The Inter-Services Intelligence gathers and analyses data that is relevant to Pakistan’s national security.

On March 25, the judges from the Islamabad High Court wrote a letter to the members of the Supreme Judicial Council, including Chief Justice of Pakistan Qazi Faez Isa, Supreme Court judges and chief justices of the Islamabad and Peshawar High Courts. They had asked if there exists a “policy on the part of the executive... implemented by intelligence operatives” to intimidate judges.

The Supreme Judicial Council of Pakistan is the highest authorised judicial body to hear complaints from and take action against judges of the country’s High Courts and Supreme Court.
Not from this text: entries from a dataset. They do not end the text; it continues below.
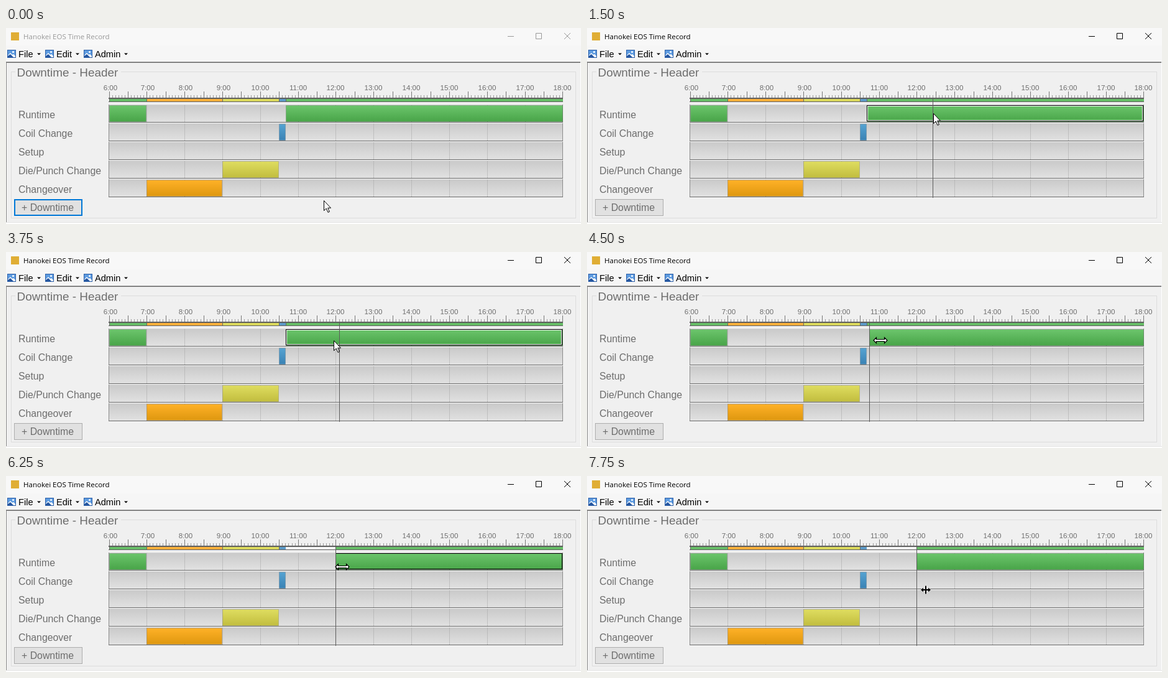
Write an HTML page that moves like this. It is 925 px wide and 315 px high and loops after 8000 ms.

```html
<!DOCTYPE html>
<html lang="en">
<head>
<meta charset="utf-8">
<title>Time Record</title>
<style>
html, body { margin: 0; width: 100%; height: 100%; overflow: hidden; background: #f0f0f0; }
svg { display: block; width: 100%; height: 100%; }
text { font-family: "Liberation Sans", Arial, sans-serif; white-space: pre; }
.title { font: 11.5px "Open Sans", "Noto Sans", sans-serif; }
.menu { font-size: 14.6px; fill: #000; }
.label { font-size: 15.85px; fill: #6d6d6d; }
.heading { font-size: 18.9px; fill: #6d6d6d; }
.hour { font-size: 11.6px; fill: #6d6d6d; text-anchor: middle; }
</style>
</head>
<body>
<svg id="stage" viewBox="0 0 925 315"></svg>
<script>
const stage = document.getElementById('stage');
const LOOP = 8000, STEP = 250;
const FIRST = 6, LAST = 18, LEFT = 165.5, HOUR = 60.83;
const hourX = h => Math.round(LEFT + (h - FIRST) * HOUR);
const snap = x => Math.round(LEFT + Math.round((x - LEFT) / HOUR * 12) * HOUR / 12);
const rowY = i => 123 + 30 * i;

function add(tag, attrs, parent = stage) {
  const el = document.createElementNS(stage.namespaceURI, tag);
  for (const key in attrs) el.setAttribute(key, attrs[key]);
  return parent.appendChild(el);
}
const rect = (x, y, width, height, fill) => add('rect', { x, y, width, height, fill });
const frame = (x, y, w, h, stroke, line = 1) => add('rect', {
  x: x + line / 2, y: y + line / 2, width: w - line, height: h - line,
  fill: 'none', stroke, 'stroke-width': line
});
const path = (d, attrs, parent) => add('path', { d, fill: 'none', ...attrs }, parent);
function label(x, y, cls, content) {
  const el = add('text', { x, y, class: cls });
  el.textContent = content;
  return el;
}
function gradient(id, top, bottom) {
  const el = add('linearGradient', { id, x2: 0, y2: 1 });
  add('stop', { 'stop-color': top }, el);
  add('stop', { offset: 1, 'stop-color': bottom }, el);
}
const show = (el, on) => { el.style.display = on ? '' : 'none'; };

function drawMenu() {
  let x = 2;
  for (const name of ['File', 'Edit', 'Admin']) {
    rect(x, 35, 14, 13, '#2c5fa8');
    rect(x + 1, 36, 12, 11, '#5d9be0');
    path(`M${x + 1} 44l4-4 3 3 2-1 3 3v2h-12z`, { fill: '#fff' });
    path(`M${x + 1} 47v-2l4-3 5 5z`, { fill: '#2456a0' });
    add('circle', { cx: x + 9.5, cy: 38.5, r: 1.5, fill: '#fff' });
    const width = label(x + 18, 47, 'menu', name).getComputedTextLength();
    const arrow = Math.round(x + 24 + width);
    path(`M${arrow} 40.5h6l-3 3z`, { fill: '#000' });
    x = arrow + 13;
  }
}

function drawWindow() {
  rect(0, 0, 925, 315, '#f0f0f0');
  rect(0, 0, 925, 28, '#f8f8f8');
  rect(0, 28, 925, 26, '#f6f6f6');
  rect(0, 54, 925, 1, '#a0a0a0');
  rect(0, 55, 924, 1, '#696969');
  rect(0, 55, 1, 258, '#8a8a8a');
  rect(924, 54, 1, 259, '#fff');
  rect(0, 312, 925, 1, '#e3e3e3');
  rect(0, 313, 925, 2, '#fff');
  rect(8, 7, 13, 13, '#e0ae35');
  drawMenu();
  frame(8, 70, 909, 236, '#dcdcdc');
  rect(15, 66, 170, 12, '#f0f0f0');
  label(17.5, 78, 'heading', 'Downtime - Header');
}

function drawAxis() {
  for (let i = 0; i <= (LAST - FIRST) * 12; i++) {
    const x = hourX(FIRST + i / 12), major = i % 6 === 0;
    rect(x, major ? 102 : 108, 1, major ? 10 : 4, major ? '#777' : '#999');
  }
  for (let h = FIRST; h <= LAST; h++)
    label(hourX(h) + (h < 10 ? 2 : 0), 100, 'hour', h + ':00');
  rect(165, 112, 731, 7, '#5f5f5f');
  rect(165, 114, 731, 4, '#f4f4f4');
}

function drawRow(name, i) {
  const y = rowY(i);
  label(20, y + 22, 'label', name);
  rect(165, y, 731, 28, 'url(#track)');
  for (let h = FIRST + 1; h < LAST; h++)
    path(`M${hourX(h) + .5} ${y + 1}v27`, { stroke: '#a4a4a4', 'stroke-dasharray': '1 1' });
  rect(165, y, 731, 1, '#d6d6d6');
  rect(165, y, 1, 28, '#8c8c8c');
  rect(895, y, 1, 28, '#8c8c8c');
  rect(165, y + 28, 731, 1, '#6c6c6c');
}

function place(el, from, to, inset = 0) {
  el.setAttribute('x', from + inset);
  el.setAttribute('width', to - from - 2 * inset);
}
// Each span is a bar in its row and a segment of the summary strip.
function drawSpan(row, fromHour, toHour, color, flat) {
  const from = hourX(fromHour), to = hourX(toHour);
  const bar = add('rect', { y: rowY(row) + 1.5, height: 26, fill: `url(#${color})`, stroke: '#000', 'stroke-opacity': .14 });
  const strip = add('rect', { y: 114, height: 4, fill: flat });
  const mark = rect(from, 113, 1, 5, '#666');
  place(bar, from, to, .5);
  place(strip, from, to);
  return { bar, strip, mark, from, to };
}

gradient('track', '#c9c9c9', '#e1e1e1');
gradient('green', '#6cc56c', '#48a448');
gradient('blue', '#55a3d2', '#3a82b4');
gradient('yellow', '#dfdd60', '#c1bd3e');
gradient('orange', '#ffb127', '#de970f');

drawWindow();
const caption = label(28, 18, 'title', 'Hanokei EOS Time Record');
const controls = path('M807 13.5h10M852.5 8.5h9v9h-9zM898 8l10 10M908 8l-10 10');
drawAxis();
['Runtime', 'Coil Change', 'Setup', 'Die/Punch Change', 'Changeover'].forEach(drawRow);
drawSpan(0, 6, 7, 'green', '#66bd66');
drawSpan(4, 7, 9, 'orange', '#fcb03a');
drawSpan(3, 9, 10.5, 'yellow', '#dbd95c');
drawSpan(1, 10.5, 10.68, 'blue', '#5b9ac8');
const run = drawSpan(0, 10.68, LAST, 'green', '#66bd66');
const outline = add('rect', { y: 124.5, height: 25, fill: 'none', stroke: '#000' });
const inner = add('rect', { y: 125.5, height: 23, fill: 'none', stroke: '#fff' });
const guide = rect(0, 112, 1, 161, '#5c5c5c');

rect(13, 275, 110, 27, '#e1e1e1');
frame(13, 275, 110, 27, '#adadad');
const focusEdge = frame(13, 275, 110, 27, '#0078d7', 2);
label(25, 294, 'label', '+ Downtime');

const pointers = {
  arrow: path('M.5 .5V16.5L4.2 13 7 19.3 9.4 18.2 6.7 12.2H11.5Z', { fill: '#fff', stroke: '#000' }),
  resize: path('M-11 0L-6.5-4.5V-1.5H6.5V-4.5L11 0 6.5 4.5V1.5H-6.5V4.5Z', { fill: '#fff', stroke: '#000', 'stroke-width': 1.2 }),
  split: path('M-8 0L-4-3.5V-1H-1V-6.5H1V-1H4V-3.5L8 0 4 3.5V1H1V6.5H-1V1H-4V3.5Z',
    { fill: '#000', stroke: '#fff', 'paint-order': 'stroke' })
};

// Key points of the pointer: time, x, y
const route = [
  [0, 511, 277], [1000, 557, 137], [1500, 557, 137], [2500, 495, 141], [2750, 492, 141],
  [3000, 464, 141], [3500, 535, 142], [3750, 527, 142], [4250, 453, 142], [4750, 490, 142],
  [5000, 502, 142], [5250, 530, 143], [5500, 547, 146], [6000, 547, 146], [6250, 541, 146],
  [7000, 545, 183]
];
function pointerAt(t) {
  const next = route.findIndex(p => p[0] > t);
  if (next < 1) return (next ? route.at(-1) : route[0]).slice(1);
  const [t0, x0, y0] = route[next - 1], [t1, x1, y1] = route[next];
  const k = (t - t0) / (t1 - t0);
  return [x0 + (x1 - x0) * k, y0 + (y1 - y0) * k].map(Math.round);
}

const ACTIVATE = 1500, HOVER = 1000, GRAB = 4250, DRAG = 4500, DROP = 6250, LEAVE = 6750;
const noon = hourX(12);

function render(time) {
  const t = Math.floor(time / STEP) * STEP;
  const [x, y] = pointerAt(t);
  // The guide trails the pointer by one step, on a five-minute grid.
  const [trailX, trailY] = pointerAt(t - STEP);
  const guideX = t < DRAG ? snap(trailX) : Math.min(noon, Math.max(run.from, snap(trailX)));
  const barLeft = t < DRAG ? run.from : guideX;
  const stripLeft = t < DROP ? run.from : noon;
  const focused = t >= HOVER && t < DRAG;
  const ink = t < ACTIVATE ? '#999' : '#000';

  caption.setAttribute('fill', ink);
  controls.setAttribute('stroke', ink);
  show(focusEdge, t < HOVER);

  place(run.bar, barLeft, run.to + 1, .5);
  place(run.strip, stripLeft, run.to + 1);
  run.mark.setAttribute('x', stripLeft);
  place(outline, barLeft, run.to, .5);
  place(inner, barLeft, run.to, 1.5);
  show(outline, focused || (t >= DROP && t < LEAVE));
  show(inner, focused);

  guide.setAttribute('x', guideX);
  show(guide, trailY < rowY(5));

  const kind = t < GRAB ? 'arrow' : t < LEAVE ? 'resize' : 'split';
  for (const name in pointers) show(pointers[name], name === kind);
  pointers[kind].setAttribute('transform', `translate(${x} ${y})`);
}

const start = performance.now();
function tick() {
  render((performance.now() - start) % LOOP);
  requestAnimationFrame(tick);
}
tick();
</script>
</body>
</html>
```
The six judges – Justices Mohsin Akhtar Kayani, Tariq Mehmood Jahangiri, Babar Sattar, Sardar Ejaz Ishaq Khan, Arbab Muhammad Tahir and Saman Rafat Imtiaz – recounted seven instances of alleged intimidation by the country’s intelligence officials to “influence the outcome of cases of interest”.

The letter revealed that two of the three judges, who were hearing a plea to disqualify former Prime Minister Imran Khan for concealing his alleged daughter, were pressured by “operatives of the ISI” through friends and relatives.

The episode left one of the judges so stressed that he had to be admitted to hospital, the letter said.

The matter was taken up with the Inter-Services Intelligence leadership, who said that the intelligence officials would not approach the judges.

Despite the assurance, however, “the interference on the part of intelligence operatives” continued. Instead of addressing the complaints, the judges were victimised, the letter said.

In another alleged instance, a brother-in-law of one of the judges was abducted by men who claimed to be operatives of the intelligence agency, the letter added.

The victim was allegedly “given electric shocks” and forced to record a video making allegations against the judge, it added.

In another instance, a judge of the High Court found that his home had been bugged with spy cameras that recorded “pr­i­vate videos of the judge and his family members”.

“There has been no determination of who installed the equipment and who is to be held accountable”, the letter added.

The letter claimed that district judges have also been intimidated by the officials of the intelligence agency.

The letter urged the Supreme Judicial Council to hold a judicial convention on the matter and determine a course of action that judges could take “when they find themselves at the receiving end”.